• [Activity]
Using the data below, copy every line that contains the word "tileNoise".
_ _ _ _ _ _ _
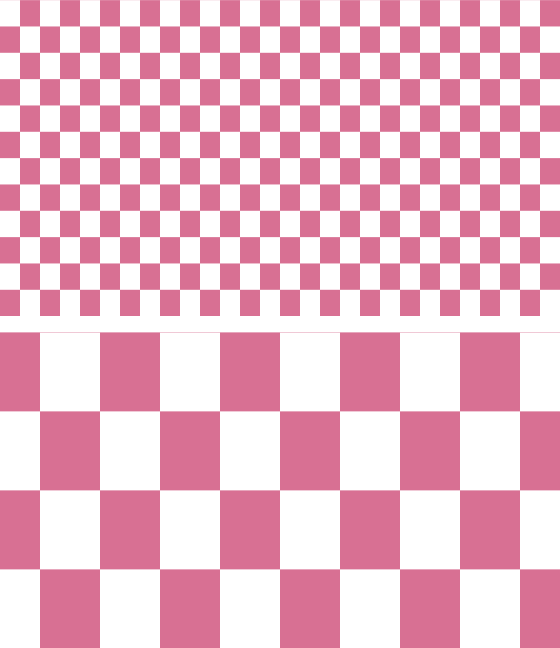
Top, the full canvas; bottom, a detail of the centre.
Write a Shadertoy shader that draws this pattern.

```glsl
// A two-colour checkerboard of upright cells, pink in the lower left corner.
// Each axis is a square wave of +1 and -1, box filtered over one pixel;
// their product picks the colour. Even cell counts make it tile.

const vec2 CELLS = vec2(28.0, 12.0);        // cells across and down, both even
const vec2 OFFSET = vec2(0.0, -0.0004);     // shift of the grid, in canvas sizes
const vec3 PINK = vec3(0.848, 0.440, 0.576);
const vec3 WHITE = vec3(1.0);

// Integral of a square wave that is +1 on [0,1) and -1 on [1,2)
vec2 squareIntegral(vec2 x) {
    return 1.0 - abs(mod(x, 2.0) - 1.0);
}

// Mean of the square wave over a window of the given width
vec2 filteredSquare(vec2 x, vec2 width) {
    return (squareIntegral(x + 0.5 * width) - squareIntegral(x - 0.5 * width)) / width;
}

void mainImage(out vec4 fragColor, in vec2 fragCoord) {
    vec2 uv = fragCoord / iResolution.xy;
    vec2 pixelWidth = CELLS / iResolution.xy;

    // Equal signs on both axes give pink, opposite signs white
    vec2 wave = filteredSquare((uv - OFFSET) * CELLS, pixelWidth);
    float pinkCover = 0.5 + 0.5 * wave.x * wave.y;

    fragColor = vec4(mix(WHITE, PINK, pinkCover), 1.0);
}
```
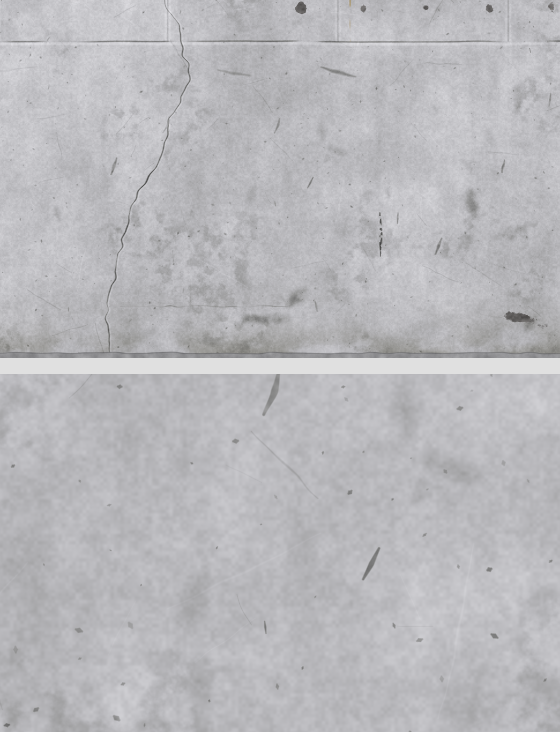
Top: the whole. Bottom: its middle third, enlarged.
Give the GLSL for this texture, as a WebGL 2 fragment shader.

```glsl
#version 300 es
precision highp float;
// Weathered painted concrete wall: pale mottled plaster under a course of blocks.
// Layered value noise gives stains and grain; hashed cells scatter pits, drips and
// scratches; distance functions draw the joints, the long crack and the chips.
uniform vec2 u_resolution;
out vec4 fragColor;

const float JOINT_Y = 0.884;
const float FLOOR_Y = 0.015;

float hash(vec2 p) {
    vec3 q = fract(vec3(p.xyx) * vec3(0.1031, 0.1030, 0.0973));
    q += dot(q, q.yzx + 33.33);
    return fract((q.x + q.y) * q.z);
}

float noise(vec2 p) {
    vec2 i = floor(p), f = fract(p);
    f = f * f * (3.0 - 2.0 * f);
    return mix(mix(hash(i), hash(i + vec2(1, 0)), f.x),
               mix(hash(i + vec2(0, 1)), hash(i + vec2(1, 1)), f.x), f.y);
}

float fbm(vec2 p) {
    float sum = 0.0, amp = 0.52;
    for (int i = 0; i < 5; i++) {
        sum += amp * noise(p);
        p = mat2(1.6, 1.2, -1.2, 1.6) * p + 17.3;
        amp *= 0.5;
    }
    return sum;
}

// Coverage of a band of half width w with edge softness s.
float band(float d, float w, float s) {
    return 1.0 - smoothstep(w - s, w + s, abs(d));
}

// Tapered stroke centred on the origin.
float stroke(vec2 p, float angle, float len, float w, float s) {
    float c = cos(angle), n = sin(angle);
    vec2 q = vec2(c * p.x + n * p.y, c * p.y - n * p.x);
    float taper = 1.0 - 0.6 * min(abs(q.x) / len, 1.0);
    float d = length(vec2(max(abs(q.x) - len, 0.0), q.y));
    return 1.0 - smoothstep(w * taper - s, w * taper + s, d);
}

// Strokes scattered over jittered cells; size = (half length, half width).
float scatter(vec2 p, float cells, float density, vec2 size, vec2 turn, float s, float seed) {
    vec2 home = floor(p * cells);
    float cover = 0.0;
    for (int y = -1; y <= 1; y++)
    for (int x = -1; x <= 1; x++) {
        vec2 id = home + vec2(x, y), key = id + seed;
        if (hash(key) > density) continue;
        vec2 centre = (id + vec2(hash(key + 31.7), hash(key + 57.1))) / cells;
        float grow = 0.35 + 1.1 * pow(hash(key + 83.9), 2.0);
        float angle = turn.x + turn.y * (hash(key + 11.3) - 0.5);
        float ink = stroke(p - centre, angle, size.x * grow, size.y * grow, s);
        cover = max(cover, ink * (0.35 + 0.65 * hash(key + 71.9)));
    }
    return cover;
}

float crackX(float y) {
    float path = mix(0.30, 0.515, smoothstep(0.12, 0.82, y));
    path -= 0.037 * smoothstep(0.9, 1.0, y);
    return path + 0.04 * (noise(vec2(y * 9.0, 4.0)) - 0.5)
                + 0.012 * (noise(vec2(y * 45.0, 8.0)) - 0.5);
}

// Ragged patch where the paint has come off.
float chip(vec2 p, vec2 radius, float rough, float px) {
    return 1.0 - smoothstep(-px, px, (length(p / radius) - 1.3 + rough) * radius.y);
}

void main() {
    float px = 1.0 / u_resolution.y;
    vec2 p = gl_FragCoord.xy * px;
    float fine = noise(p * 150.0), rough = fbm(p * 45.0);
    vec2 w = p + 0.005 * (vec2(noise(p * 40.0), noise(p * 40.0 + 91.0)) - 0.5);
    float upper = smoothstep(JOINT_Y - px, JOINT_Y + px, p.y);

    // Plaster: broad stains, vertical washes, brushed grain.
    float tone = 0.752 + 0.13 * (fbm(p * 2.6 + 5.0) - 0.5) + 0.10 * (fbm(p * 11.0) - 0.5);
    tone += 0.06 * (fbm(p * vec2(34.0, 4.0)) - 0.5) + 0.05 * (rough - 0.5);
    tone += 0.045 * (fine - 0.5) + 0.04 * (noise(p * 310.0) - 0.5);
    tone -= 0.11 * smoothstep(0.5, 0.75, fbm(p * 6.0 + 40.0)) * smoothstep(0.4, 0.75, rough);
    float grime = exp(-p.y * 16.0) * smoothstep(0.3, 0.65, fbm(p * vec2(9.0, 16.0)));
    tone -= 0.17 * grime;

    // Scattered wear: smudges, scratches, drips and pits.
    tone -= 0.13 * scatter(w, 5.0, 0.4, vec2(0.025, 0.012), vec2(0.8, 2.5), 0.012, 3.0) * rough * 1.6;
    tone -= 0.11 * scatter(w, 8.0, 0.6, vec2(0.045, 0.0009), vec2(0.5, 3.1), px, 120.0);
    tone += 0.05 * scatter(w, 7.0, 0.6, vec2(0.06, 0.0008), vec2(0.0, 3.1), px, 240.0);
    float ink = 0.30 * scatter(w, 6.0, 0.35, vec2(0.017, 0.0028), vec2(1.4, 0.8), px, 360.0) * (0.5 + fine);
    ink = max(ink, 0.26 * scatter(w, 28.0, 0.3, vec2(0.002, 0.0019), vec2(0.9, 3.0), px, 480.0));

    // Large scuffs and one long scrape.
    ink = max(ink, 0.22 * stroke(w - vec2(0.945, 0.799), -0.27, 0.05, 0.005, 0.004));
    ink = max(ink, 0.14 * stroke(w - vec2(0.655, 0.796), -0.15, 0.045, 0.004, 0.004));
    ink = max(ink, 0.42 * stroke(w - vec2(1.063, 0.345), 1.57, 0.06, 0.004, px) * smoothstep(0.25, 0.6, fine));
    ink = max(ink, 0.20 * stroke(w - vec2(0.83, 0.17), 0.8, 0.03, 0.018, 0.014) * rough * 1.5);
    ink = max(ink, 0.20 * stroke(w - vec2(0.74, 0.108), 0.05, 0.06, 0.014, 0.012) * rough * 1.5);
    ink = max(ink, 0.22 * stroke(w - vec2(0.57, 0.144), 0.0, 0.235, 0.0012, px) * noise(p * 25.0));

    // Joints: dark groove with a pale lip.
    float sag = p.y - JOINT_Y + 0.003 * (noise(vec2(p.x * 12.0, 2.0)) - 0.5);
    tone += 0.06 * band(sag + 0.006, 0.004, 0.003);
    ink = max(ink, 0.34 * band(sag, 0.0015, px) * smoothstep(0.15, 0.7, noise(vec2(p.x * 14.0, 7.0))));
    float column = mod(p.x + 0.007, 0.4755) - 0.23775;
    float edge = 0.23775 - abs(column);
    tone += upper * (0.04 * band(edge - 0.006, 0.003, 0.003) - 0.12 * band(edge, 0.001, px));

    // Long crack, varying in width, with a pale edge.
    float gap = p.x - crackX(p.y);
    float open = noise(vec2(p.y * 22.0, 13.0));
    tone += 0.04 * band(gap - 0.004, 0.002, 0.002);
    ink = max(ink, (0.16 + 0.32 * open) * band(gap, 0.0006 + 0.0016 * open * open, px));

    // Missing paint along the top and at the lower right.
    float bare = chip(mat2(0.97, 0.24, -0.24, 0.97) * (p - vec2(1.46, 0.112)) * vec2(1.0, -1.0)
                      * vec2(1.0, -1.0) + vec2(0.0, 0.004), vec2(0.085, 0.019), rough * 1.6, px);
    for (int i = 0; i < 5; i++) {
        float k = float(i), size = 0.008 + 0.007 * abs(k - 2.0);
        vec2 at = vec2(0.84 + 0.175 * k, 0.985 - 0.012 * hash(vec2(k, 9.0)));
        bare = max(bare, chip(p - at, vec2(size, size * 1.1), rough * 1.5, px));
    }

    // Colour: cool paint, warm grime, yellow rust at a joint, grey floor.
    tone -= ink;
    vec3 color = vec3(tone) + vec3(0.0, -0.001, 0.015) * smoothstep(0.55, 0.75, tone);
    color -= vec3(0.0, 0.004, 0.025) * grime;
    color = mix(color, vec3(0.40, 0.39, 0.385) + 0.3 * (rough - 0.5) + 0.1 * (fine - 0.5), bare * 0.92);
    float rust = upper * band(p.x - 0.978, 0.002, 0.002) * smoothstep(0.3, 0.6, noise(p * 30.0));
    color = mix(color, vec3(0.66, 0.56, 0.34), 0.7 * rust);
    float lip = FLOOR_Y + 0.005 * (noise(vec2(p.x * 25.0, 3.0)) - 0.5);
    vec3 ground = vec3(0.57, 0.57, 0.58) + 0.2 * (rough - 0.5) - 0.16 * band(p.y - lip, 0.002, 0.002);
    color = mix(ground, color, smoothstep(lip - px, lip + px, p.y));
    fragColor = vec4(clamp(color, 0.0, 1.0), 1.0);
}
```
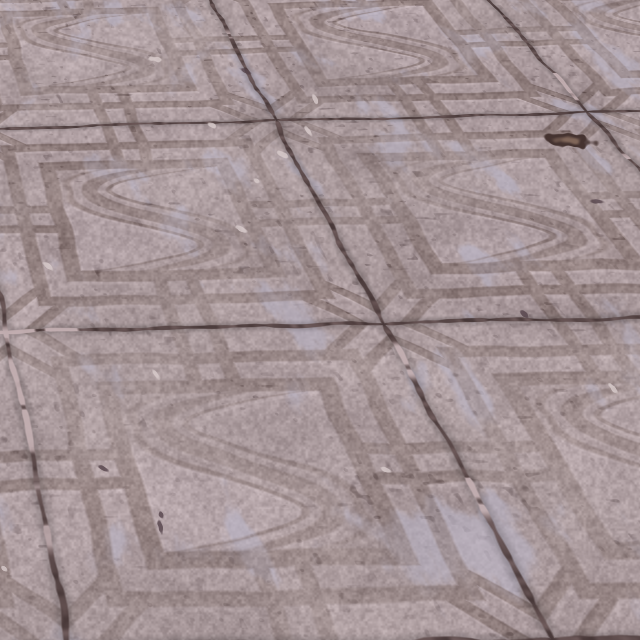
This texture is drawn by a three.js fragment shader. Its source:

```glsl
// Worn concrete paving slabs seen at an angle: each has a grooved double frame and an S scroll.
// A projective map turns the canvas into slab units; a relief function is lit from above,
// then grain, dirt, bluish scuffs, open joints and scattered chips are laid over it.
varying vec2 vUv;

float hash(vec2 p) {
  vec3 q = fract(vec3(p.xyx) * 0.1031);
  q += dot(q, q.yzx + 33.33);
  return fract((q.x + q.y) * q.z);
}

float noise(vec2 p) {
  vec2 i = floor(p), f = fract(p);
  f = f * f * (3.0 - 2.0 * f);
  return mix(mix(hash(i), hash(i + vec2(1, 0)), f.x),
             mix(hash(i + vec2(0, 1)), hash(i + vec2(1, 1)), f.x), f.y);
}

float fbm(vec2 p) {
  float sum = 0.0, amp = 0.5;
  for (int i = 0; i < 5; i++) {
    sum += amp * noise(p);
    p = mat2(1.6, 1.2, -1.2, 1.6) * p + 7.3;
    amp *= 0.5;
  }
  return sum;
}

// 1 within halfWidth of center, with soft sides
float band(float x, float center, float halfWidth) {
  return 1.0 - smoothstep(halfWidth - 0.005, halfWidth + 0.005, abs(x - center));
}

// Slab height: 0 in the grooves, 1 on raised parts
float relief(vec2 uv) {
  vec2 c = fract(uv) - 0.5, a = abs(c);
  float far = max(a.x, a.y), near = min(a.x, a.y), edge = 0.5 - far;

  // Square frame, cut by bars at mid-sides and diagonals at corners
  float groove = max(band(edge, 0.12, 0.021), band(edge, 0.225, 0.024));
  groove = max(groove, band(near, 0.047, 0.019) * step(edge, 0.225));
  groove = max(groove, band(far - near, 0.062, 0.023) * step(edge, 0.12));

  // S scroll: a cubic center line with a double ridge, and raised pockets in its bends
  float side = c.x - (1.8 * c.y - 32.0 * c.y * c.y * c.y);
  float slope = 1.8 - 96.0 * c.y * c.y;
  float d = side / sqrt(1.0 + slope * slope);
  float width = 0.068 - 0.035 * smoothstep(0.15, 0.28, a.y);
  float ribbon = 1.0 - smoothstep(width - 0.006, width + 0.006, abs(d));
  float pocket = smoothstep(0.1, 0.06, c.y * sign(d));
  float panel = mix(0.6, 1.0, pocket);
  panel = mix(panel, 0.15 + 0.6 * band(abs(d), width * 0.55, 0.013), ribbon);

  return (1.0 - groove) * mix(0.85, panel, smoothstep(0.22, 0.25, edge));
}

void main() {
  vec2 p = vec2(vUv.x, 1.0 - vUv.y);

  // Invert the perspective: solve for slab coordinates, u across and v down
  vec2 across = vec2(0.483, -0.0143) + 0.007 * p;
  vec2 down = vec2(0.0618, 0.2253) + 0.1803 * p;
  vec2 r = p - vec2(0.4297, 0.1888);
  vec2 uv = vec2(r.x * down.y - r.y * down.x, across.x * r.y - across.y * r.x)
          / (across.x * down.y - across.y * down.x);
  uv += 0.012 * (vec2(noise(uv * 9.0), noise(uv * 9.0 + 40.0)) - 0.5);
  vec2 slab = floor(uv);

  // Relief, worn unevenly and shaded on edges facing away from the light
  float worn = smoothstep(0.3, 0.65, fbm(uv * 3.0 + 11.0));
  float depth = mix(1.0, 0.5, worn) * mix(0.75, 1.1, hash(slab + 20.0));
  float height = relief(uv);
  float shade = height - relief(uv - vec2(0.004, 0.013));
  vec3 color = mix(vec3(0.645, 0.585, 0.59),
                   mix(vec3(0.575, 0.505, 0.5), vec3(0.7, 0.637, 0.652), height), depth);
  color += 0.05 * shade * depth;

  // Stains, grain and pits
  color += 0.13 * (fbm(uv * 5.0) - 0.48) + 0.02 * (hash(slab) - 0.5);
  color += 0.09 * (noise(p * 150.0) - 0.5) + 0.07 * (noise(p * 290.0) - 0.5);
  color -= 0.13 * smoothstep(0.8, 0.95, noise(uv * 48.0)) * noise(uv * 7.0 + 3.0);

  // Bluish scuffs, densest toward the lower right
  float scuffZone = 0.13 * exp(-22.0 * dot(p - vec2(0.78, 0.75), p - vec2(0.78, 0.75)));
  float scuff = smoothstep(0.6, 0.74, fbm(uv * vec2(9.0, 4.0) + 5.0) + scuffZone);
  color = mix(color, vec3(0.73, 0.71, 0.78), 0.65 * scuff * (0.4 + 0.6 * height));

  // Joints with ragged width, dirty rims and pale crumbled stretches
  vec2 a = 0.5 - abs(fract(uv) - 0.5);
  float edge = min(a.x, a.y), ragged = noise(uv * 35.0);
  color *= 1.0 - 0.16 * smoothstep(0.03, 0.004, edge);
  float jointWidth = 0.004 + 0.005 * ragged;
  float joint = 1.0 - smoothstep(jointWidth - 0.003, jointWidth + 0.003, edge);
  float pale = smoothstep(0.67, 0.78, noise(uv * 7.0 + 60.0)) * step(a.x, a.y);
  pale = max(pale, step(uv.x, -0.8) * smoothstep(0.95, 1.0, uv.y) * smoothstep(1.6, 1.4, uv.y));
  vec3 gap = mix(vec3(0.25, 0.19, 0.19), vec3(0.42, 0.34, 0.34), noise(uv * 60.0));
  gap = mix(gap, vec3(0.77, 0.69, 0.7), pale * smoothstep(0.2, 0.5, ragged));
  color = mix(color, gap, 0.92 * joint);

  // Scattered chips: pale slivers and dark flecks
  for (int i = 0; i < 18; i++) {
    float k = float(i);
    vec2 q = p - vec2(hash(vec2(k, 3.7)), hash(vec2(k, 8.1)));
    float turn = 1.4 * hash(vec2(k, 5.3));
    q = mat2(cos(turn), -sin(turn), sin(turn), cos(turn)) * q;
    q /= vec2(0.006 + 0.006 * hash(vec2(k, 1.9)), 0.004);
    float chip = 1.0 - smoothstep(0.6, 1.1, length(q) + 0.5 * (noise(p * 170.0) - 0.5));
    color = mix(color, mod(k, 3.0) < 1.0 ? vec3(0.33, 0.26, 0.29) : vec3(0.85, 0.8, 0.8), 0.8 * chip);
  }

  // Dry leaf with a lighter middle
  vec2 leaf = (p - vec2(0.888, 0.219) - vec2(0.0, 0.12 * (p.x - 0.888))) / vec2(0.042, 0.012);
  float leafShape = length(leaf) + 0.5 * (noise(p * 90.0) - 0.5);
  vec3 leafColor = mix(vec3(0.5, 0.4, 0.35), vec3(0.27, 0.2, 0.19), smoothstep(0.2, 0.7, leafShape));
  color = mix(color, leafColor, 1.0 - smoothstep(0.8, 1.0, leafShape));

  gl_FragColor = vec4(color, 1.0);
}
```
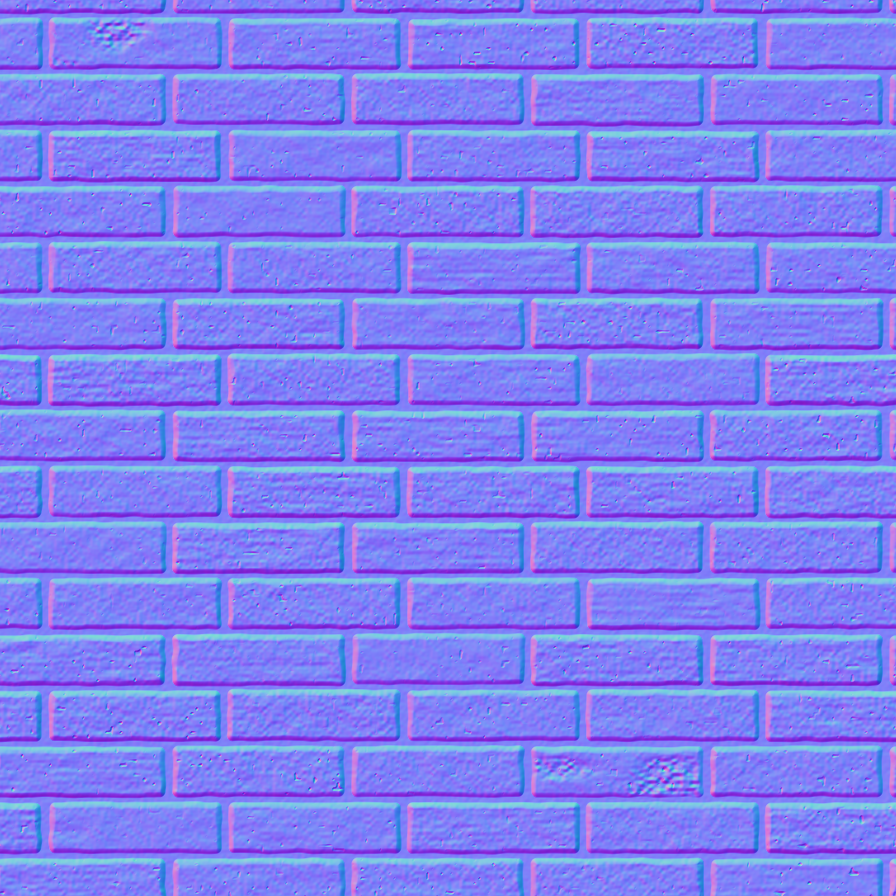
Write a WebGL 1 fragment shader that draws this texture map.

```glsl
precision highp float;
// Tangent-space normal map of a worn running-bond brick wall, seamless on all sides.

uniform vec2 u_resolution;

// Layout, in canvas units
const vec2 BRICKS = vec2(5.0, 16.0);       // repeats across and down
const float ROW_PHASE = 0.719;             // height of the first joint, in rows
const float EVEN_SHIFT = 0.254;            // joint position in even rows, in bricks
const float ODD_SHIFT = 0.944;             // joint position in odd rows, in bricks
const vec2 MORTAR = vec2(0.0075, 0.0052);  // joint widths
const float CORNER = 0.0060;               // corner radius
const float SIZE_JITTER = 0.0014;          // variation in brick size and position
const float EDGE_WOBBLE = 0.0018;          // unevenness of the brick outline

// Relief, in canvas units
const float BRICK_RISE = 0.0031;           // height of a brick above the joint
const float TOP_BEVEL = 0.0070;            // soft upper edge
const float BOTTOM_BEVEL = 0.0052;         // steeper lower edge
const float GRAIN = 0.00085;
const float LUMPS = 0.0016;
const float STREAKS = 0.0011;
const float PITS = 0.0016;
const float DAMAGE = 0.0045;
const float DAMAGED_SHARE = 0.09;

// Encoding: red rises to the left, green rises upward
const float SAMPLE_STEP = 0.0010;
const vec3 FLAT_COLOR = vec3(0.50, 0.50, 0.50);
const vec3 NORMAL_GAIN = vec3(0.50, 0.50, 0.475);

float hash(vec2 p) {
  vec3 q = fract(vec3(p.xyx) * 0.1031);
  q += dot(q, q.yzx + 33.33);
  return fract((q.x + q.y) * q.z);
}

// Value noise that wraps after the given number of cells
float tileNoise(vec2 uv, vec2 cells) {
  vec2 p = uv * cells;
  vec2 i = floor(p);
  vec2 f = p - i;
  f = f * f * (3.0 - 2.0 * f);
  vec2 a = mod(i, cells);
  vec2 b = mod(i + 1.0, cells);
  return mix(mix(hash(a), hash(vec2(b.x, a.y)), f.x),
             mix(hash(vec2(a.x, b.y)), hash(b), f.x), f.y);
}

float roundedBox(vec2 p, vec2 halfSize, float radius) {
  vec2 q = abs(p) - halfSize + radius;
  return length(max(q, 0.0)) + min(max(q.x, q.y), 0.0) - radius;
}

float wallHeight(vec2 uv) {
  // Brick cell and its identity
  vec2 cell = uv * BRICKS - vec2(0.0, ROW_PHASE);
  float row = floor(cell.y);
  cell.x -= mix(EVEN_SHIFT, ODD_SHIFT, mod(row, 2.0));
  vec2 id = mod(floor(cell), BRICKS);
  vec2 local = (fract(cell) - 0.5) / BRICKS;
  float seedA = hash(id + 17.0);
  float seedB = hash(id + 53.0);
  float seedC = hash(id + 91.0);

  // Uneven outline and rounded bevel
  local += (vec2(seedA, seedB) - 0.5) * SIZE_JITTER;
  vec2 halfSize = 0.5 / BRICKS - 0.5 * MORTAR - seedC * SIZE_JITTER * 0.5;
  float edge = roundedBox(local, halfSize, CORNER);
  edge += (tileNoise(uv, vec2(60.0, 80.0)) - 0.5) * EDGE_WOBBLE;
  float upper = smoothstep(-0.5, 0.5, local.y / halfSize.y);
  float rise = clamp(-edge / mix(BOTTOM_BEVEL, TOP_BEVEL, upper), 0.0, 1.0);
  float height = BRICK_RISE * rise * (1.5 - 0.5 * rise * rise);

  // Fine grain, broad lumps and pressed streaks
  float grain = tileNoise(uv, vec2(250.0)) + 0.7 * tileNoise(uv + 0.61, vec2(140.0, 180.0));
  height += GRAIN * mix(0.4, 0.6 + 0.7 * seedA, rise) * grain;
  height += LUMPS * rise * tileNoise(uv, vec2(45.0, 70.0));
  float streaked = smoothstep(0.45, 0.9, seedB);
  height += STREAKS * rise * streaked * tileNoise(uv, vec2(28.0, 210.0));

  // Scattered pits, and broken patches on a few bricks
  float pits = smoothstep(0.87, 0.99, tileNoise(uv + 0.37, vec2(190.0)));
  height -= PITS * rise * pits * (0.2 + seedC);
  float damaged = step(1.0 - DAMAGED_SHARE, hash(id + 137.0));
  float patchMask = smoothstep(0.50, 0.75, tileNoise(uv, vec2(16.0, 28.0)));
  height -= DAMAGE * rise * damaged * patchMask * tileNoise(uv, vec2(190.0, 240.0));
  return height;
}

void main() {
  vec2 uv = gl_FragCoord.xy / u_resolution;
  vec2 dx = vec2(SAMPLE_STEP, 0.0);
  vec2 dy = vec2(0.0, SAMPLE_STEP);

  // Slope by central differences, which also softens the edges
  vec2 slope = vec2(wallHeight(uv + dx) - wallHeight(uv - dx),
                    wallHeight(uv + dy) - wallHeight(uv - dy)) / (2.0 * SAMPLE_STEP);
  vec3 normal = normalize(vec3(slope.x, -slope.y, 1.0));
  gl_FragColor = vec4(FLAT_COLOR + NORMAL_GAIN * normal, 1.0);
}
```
_ _ _ _ _ _ _
• [Response to the task]
float tileNoise(vec2 uv, vec2 cells) {
  edge += (tileNoise(uv, vec2(60.0, 80.0)) - 0.5) * EDGE_WOBBLE;
  float grain = tileNoise(uv, vec2(250.0)) + 0.7 * tileNoise(uv + 0.61, vec2(140.0, 180.0));
  height += LUMPS * rise * tileNoise(uv, vec2(45.0, 70.0));
  height += STREAKS * rise * streaked * tileNoise(uv, vec2(28.0, 210.0));
  float pits = smoothstep(0.87, 0.99, tileNoise(uv + 0.37, vec2(190.0)));
  float patchMask = smoothstep(0.50, 0.75, tileNoise(uv, vec2(16.0, 28.0)));
  height -= DAMAGE * rise * damaged * patchMask * tileNoise(uv, vec2(190.0, 240.0));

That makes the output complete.